Stranded wire is preferable to solid core wire for most applications where vibration is present as it is less likely to fracture. Also for high frequencies and for systems where there are fast transients (like a stepper driver) stranded wire is better as high frequencies travel in the outer skin only so more strands gives a better result (more surface area).
To wrap up - the difference between DC and AC current is - there is none, except that AC current reverses direction in a (generally) cyclical form, whereas DC flows in the same direction all the time. However, consider the power dissipated (energy lost) in a wire. If you have 10meters of cable it may have, say, a resistance of 0.1ohm so a 10A DC current would would dissipate 10W of energy (and incidentally drop 1 volt, so a 50v PSU would give 49volts at the other end). A 10A RMS AC current would do exactly the same, however the peak current would be 14.14A (10 x square root of 2). Why? Because the RMS (root mean square) only truely applies when the shape of the AC current follows a sine wave - or, as in the case of a microstepping drive, averages out to be the same as a sine wave. A higher peak value is required so that the energy transmitted per second is the same as the DC value. It follows therefore that if there are circuit components sensitive to the actual instantaneous current value, like a fast acting fuse or circuit breaker, then they will trip at a lower AC current than the seemingly equivalent DC value because of this higher peak.
Incidentally a typical low-cost AC volt or ampmeter is only accurate when the AC flow is sinusoidal, as it is calibrated to show the RMS value against the actual peak value measured.
Hope that all makes sense.
ok thanks guys, so Irving where i have used 15a wire here for all my supply wires for my fuse's, i need to upgrade the 1 main wire feeding each fuse to 50% of what my expected maximum could be.
So in that case x3 4.2a drivers could ask for 12.6a down that one "supply" line, so adding 50% i need to upgrade that supply line to a 18.9a wire?
Am i right on this? or do i need to expect my maximum to be what the PSU is giving out, so 14a i would need to use 21a wire, please see the pic to understand more what i mean.
Last edited by Lee Roberts; 04-09-2008 at 12:24 AM.
Do not daisy-chain the fuses back to the PSU, wire them individually back as per the diagram below....
The power supply won't be able to supply more current than its maximum rating. depending on the design of the supply it will either go into current limit or will blow a fuse :)
Last edited by irving2008; 04-09-2008 at 10:21 AM.
Ok mate, my PSU says "Peak" 9a.
Will you explain why its not a good idea to daisy-chain the fuse's ?, ill also pop this thread in the FAQ section as i think its going to be a good one for others to read.
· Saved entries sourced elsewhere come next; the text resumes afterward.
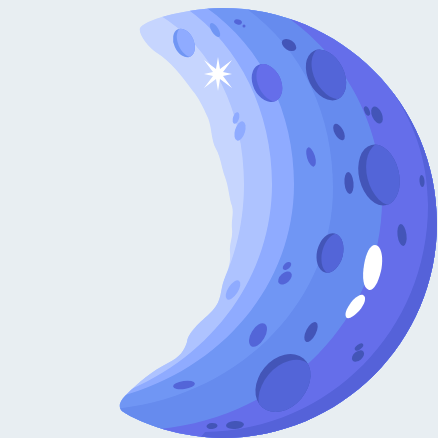
<!DOCTYPE html>
<html lang="en">
<head>
<meta charset="utf-8">
<title>Crescent moon</title>
<style>
  :root {
    --sky: #e8eef2;
    --glow: #c6d5fe;
    --pale: #aec3ff;
    --light: #8fabff;
    --mid: #7096f4;
    --blue: #668bee;
    --violet: #656eea;
    --rim: #5562d9;
    --crater: #5365d8;
    --shadow: #4355b8;
    --shine: #fff;
  }
  html, body { margin: 0; overflow: hidden; background: var(--sky); }
  .moon { display: block; width: 438px; height: 438px; background: var(--sky); }
  .glow { fill: var(--glow); }
  .pale { fill: var(--pale); }
  .light { fill: var(--light); }
  .mid { fill: var(--mid); }
  .blue { fill: var(--blue); }
  .violet { fill: var(--violet); }
  .rim { fill: var(--rim); }
  .crater { fill: var(--crater); }
  .shadow { fill: var(--shadow); }
  .shine { fill: var(--shine); }
</style>
</head>
<body>
<svg class="moon" viewBox="0 0 438 438" role="img" aria-label="Blue crescent moon with craters">
  <defs>
    <clipPath id="crescent">
      <path d="M140 28C143 21 180 9 222 8C341 8 437 104 437 223C437 342 341 438 222 438C183 438 141 424 122 411C117 406 121 400 127 394C139 382 152 371 168 363C180 357 184 351 187 342C189 329 203 321 213 310C222 300 220 291 224 280C227 271 231 265 230 252C229 244 233 238 232 229C231 221 234 214 232 206C229 198 229 188 225 177C221 166 221 158 216 149C211 140 212 128 208 118C203 107 199 98 192 90C182 76 170 61 157 53C148 47 138 34 140 28Z"/>
    </clipPath>
    <clipPath id="crater-top"><ellipse cx="326" cy="75" rx="18" ry="27" transform="rotate(-27 326 75)"/></clipPath>
    <clipPath id="crater-right"><ellipse cx="379" cy="175" rx="20" ry="31" transform="rotate(-14 379 175)"/></clipPath>
    <clipPath id="crater-middle"><ellipse cx="330" cy="253" rx="13" ry="20" transform="rotate(14 330 253)"/></clipPath>
    <clipPath id="crater-bottom"><ellipse cx="283" cy="383" rx="24" ry="32" transform="rotate(40 283 383)"/></clipPath>
    <clipPath id="crater-upper"><ellipse cx="267" cy="83" rx="14" ry="20" transform="rotate(-26 267 83)"/></clipPath>
    <clipPath id="crater-tip"><ellipse cx="184" cy="43" rx="10" ry="15" transform="rotate(-24 184 43)"/></clipPath>
  </defs>

  <g id="surface" clip-path="url(#crescent)">
    <rect class="glow" width="438" height="438"/>
    <path class="pale" d="M158 14C214 48 244 112 244 184C244 270 200 345 118 396V438H438V0H158Z"/>
    <path class="light" d="M186 8C240 46 272 112 272 184C272 274 215 356 122 393L118 438H438V0H186Z"/>
    <path class="mid" d="M204 6C262 46 294 112 294 184C294 286 220 372 114 398V438H438V0H204Z"/>
    <path class="blue" d="M240 4C302 46 333 114 333 188C333 298 244 396 114 409V438H438V0H240Z"/>
    <path class="violet" d="M270 6C342 48 382 122 382 200C382 318 286 416 160 429L170 438H438V0H270Z"/>
    <path class="rim" d="M280 10C366 38 428 112 428 205C428 330 330 430 205 432L200 438H438V0H280Z"/>
  </g>

  <g id="large-craters">
    <g clip-path="url(#crater-top)">
      <rect class="shadow" x="295" y="40" width="62" height="70"/>
      <ellipse class="crater" cx="332" cy="73" rx="18" ry="28" transform="rotate(-27 332 73)"/>
    </g>
    <g clip-path="url(#crater-right)">
      <rect class="shadow" x="350" y="140" width="60" height="70"/>
      <ellipse class="crater" cx="387" cy="174" rx="20" ry="32" transform="rotate(-14 387 174)"/>
    </g>
    <g clip-path="url(#crater-middle)">
      <rect class="shadow" x="310" y="230" width="40" height="46"/>
      <ellipse class="crater" cx="335" cy="254" rx="13" ry="21" transform="rotate(14 335 254)"/>
    </g>
    <g clip-path="url(#crater-bottom)">
      <rect class="shadow" x="250" y="345" width="66" height="76"/>
      <ellipse class="crater" cx="287" cy="390" rx="24" ry="34" transform="rotate(40 287 390)"/>
    </g>
    <g clip-path="url(#crater-upper)">
      <rect class="crater" x="248" y="60" width="40" height="46"/>
      <ellipse class="violet" cx="272" cy="82" rx="14" ry="21" transform="rotate(-26 272 82)"/>
    </g>
    <g clip-path="url(#crater-tip)">
      <rect class="mid" x="168" y="25" width="32" height="36"/>
      <ellipse class="light" cx="188" cy="42" rx="10" ry="16" transform="rotate(-24 188 42)"/>
    </g>
  </g>

  <g id="pale-pits" class="light">
    <ellipse cx="240" cy="131" rx="5" ry="10" transform="rotate(17 240 131)"/>
    <ellipse cx="236" cy="118" rx="3" ry="6" transform="rotate(17 236 118)"/>
    <ellipse cx="233" cy="290" rx="5" ry="11" transform="rotate(33 233 290)"/>
  </g>

  <g id="blue-pits" class="crater">
    <ellipse class="mid" cx="215" cy="30" rx="3.5" ry="8" transform="rotate(-32 215 30)"/>
    <ellipse cx="238" cy="22" rx="4" ry="2.5" transform="rotate(15 238 22)"/>
    <circle cx="244" cy="26" r="1.5"/>
    <ellipse cx="311" cy="157" rx="4" ry="10" transform="rotate(-17 311 157)"/>
    <ellipse cx="285" cy="278" rx="5" ry="8" transform="rotate(48 285 278)"/>
    <ellipse cx="287" cy="266" rx="3" ry="5" transform="rotate(48 287 266)"/>
    <ellipse cx="258" cy="335" rx="7" ry="13" transform="rotate(31 258 335)"/>
    <ellipse cx="184" cy="385" rx="11" ry="4" transform="rotate(-8 184 385)"/>
  </g>

  <g id="dark-pits" class="shadow">
    <ellipse cx="289" cy="45" rx="8" ry="5" transform="rotate(34 289 45)"/>
    <ellipse cx="339" cy="132" rx="4.5" ry="9" transform="rotate(-28 339 132)"/>
    <ellipse cx="349" cy="183" rx="4.5" ry="11" transform="rotate(-5 349 183)"/>
    <ellipse cx="377" cy="115" rx="5" ry="9" transform="rotate(-24 377 115)"/>
    <ellipse cx="367" cy="111" rx="2.5" ry="5" transform="rotate(-24 367 111)"/>
    <ellipse cx="422" cy="181" rx="2.5" ry="6" transform="rotate(-5 422 181)"/>
    <ellipse cx="402" cy="235" rx="4.5" ry="11" transform="rotate(-7 402 235)"/>
    <ellipse cx="311" cy="332" rx="5" ry="11" transform="rotate(27 311 332)"/>
    <ellipse cx="358" cy="356" rx="7" ry="4.5" transform="rotate(-40 358 356)"/>
    <ellipse cx="359" cy="347" rx="5" ry="2.5" transform="rotate(-38 359 347)"/>
    <ellipse cx="235" cy="425" rx="9" ry="4" transform="rotate(-4 235 425)"/>
    <ellipse cx="212" cy="426" rx="5.5" ry="3" transform="rotate(-4 212 426)"/>
  </g>

  <g id="highlights" class="shine">
    <path d="M375 245C381 245 384 257 381 271C378 284 373 291 369 290C363 288 362 277 364 265C366 253 370 245 375 245Z"/>
    <path d="M363 295C367 297 365 304 359 311C353 317 348 320 346 317C344 313 348 306 353 300C357 296 361 294 363 295Z"/>
    <path id="sparkle" d="M218 57L220 69L232 60L223 72L232 74L223 76L232 88L220 79L218 91L216 79L204 88L213 76L204 74L213 72L204 60L216 69Z"/>
    <circle cx="218" cy="74" r="5"/>
  </g>
</svg>
</body>
</html>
Why do you want fuses anyway? I don't use them, just one more thing to go wrong, or in this case, 3 more things to go wrong :D
Irving, i just found this bit of information can you confirm:
it is not a good idea to "daisy-chain" the supply wiring from one drive to the next, as current drawn by a drive that is nearer to the power supply can effectively "starve" drives of current lower down the chain. In fact, if the wiring from the power supply to the drive is likely to exceed about a foot (300mm), it is advisable to fit local reservoir capacitors of 470 microfarads across the supply terminals of each drive - these must have a voltage rating at least 25% higher than the supply voltage.
By petejw in forum General ElectronicsReplies: 7Last Post: 11-08-2009, 10:40 PM